Go line by line through the data and copy those with the word "leaf".

============================================================

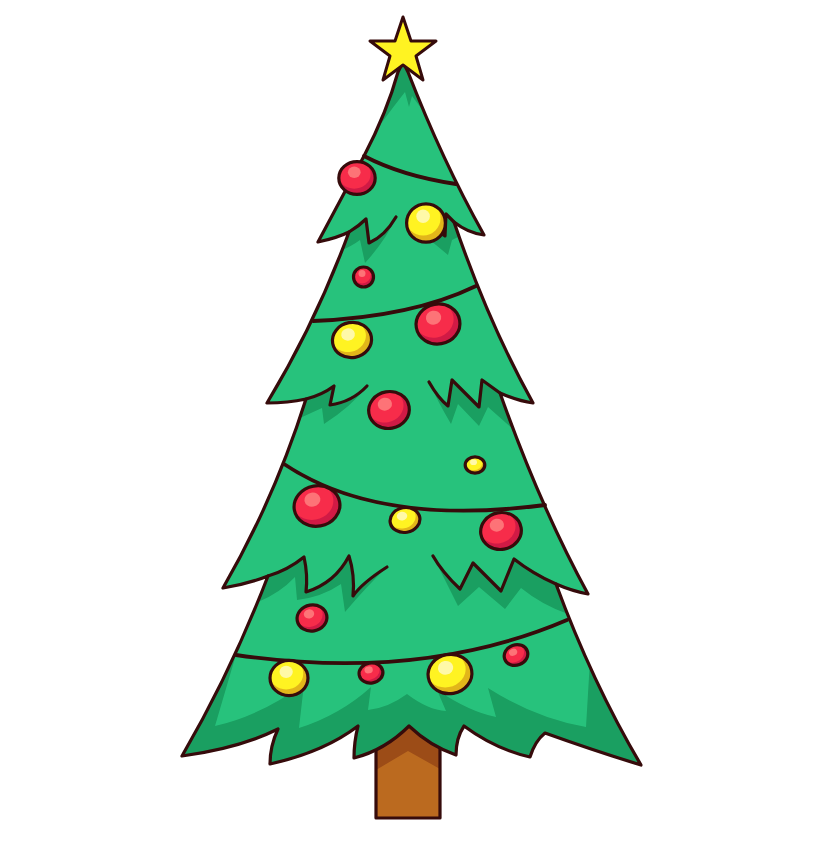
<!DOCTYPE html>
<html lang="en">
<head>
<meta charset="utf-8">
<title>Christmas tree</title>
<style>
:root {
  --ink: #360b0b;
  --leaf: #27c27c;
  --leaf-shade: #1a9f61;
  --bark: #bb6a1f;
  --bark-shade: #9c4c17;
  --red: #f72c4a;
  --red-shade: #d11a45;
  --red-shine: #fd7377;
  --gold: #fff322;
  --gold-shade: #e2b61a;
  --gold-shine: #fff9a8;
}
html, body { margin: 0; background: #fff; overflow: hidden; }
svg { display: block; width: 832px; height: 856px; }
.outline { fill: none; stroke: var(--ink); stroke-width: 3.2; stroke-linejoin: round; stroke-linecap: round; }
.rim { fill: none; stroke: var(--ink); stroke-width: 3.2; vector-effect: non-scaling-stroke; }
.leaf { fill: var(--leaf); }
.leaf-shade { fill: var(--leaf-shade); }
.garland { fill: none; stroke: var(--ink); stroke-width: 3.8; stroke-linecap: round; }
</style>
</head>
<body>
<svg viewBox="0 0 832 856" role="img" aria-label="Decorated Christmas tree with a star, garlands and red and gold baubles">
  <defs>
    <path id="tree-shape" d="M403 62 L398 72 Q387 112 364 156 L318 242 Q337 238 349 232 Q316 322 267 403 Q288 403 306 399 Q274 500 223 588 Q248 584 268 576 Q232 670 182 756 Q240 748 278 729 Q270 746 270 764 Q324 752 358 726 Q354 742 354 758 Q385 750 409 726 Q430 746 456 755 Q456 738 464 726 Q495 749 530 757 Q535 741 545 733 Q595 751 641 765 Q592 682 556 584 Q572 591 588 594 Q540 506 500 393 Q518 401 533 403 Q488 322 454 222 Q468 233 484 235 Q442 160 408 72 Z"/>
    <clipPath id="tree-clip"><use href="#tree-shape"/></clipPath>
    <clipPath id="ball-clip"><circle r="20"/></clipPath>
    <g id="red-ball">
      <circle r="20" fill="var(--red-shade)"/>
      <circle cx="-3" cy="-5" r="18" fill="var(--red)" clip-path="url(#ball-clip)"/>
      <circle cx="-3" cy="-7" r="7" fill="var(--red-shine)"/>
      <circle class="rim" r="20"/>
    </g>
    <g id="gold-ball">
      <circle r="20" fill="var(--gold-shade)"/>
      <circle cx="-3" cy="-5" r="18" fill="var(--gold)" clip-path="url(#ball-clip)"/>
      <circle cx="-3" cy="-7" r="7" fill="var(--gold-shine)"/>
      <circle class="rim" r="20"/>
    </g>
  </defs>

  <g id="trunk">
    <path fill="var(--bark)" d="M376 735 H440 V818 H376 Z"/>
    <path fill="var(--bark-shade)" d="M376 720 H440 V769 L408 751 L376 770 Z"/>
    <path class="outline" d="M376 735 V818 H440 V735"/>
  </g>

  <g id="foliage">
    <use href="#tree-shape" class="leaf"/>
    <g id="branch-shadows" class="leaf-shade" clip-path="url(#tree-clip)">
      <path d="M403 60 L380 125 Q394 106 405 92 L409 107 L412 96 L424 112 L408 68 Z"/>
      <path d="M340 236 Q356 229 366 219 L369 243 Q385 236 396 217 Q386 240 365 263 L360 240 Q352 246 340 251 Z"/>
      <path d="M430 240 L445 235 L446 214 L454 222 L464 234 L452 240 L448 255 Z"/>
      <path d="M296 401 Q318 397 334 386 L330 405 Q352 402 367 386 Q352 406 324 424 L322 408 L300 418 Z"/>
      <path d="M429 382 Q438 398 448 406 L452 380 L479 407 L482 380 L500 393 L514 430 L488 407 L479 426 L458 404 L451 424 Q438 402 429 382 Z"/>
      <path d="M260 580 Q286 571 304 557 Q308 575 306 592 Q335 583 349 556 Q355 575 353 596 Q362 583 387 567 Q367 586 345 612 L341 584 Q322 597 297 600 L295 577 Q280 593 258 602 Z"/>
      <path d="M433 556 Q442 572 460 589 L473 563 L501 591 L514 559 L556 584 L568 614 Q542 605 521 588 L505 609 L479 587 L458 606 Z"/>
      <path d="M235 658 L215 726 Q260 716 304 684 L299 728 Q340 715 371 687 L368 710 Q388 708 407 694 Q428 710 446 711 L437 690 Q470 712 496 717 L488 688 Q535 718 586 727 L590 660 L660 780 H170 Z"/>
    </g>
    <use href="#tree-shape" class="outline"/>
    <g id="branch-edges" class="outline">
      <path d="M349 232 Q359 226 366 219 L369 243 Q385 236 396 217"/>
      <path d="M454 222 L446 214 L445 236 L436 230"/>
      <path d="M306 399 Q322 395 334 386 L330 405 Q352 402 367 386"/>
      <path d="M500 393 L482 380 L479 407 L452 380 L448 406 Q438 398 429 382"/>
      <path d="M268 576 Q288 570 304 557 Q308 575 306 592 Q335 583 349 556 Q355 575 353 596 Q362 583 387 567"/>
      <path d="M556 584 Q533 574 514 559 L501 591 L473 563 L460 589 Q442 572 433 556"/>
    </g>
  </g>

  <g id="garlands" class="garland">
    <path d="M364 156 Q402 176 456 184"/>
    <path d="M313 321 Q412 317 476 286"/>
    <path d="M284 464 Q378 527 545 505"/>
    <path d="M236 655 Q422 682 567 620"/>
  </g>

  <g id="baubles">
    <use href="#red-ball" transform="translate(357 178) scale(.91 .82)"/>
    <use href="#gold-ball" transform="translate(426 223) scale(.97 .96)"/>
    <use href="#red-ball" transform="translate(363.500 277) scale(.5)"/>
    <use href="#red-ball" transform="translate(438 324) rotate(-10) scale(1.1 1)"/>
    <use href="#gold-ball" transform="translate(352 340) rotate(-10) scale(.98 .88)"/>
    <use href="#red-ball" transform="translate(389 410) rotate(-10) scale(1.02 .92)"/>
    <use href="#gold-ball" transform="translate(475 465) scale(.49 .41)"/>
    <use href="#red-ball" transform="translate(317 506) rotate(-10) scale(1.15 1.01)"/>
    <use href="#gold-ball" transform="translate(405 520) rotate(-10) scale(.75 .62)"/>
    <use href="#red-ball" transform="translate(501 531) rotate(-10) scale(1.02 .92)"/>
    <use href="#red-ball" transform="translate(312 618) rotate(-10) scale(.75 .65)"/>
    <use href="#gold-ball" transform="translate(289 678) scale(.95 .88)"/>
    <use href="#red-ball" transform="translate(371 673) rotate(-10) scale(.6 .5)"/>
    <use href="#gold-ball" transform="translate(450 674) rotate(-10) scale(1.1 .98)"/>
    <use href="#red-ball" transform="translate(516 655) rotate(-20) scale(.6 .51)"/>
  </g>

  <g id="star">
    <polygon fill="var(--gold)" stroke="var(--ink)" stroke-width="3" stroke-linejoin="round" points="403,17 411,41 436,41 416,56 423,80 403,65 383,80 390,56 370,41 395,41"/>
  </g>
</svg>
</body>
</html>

============================================================

◆ **Your response**:
  --leaf: #27c27c;
  --leaf-shade: #1a9f61;
.leaf { fill: var(--leaf); }
.leaf-shade { fill: var(--leaf-shade); }
    <use href="#tree-shape" class="leaf"/>
    <g id="branch-shadows" class="leaf-shade" clip-path="url(#tree-clip)">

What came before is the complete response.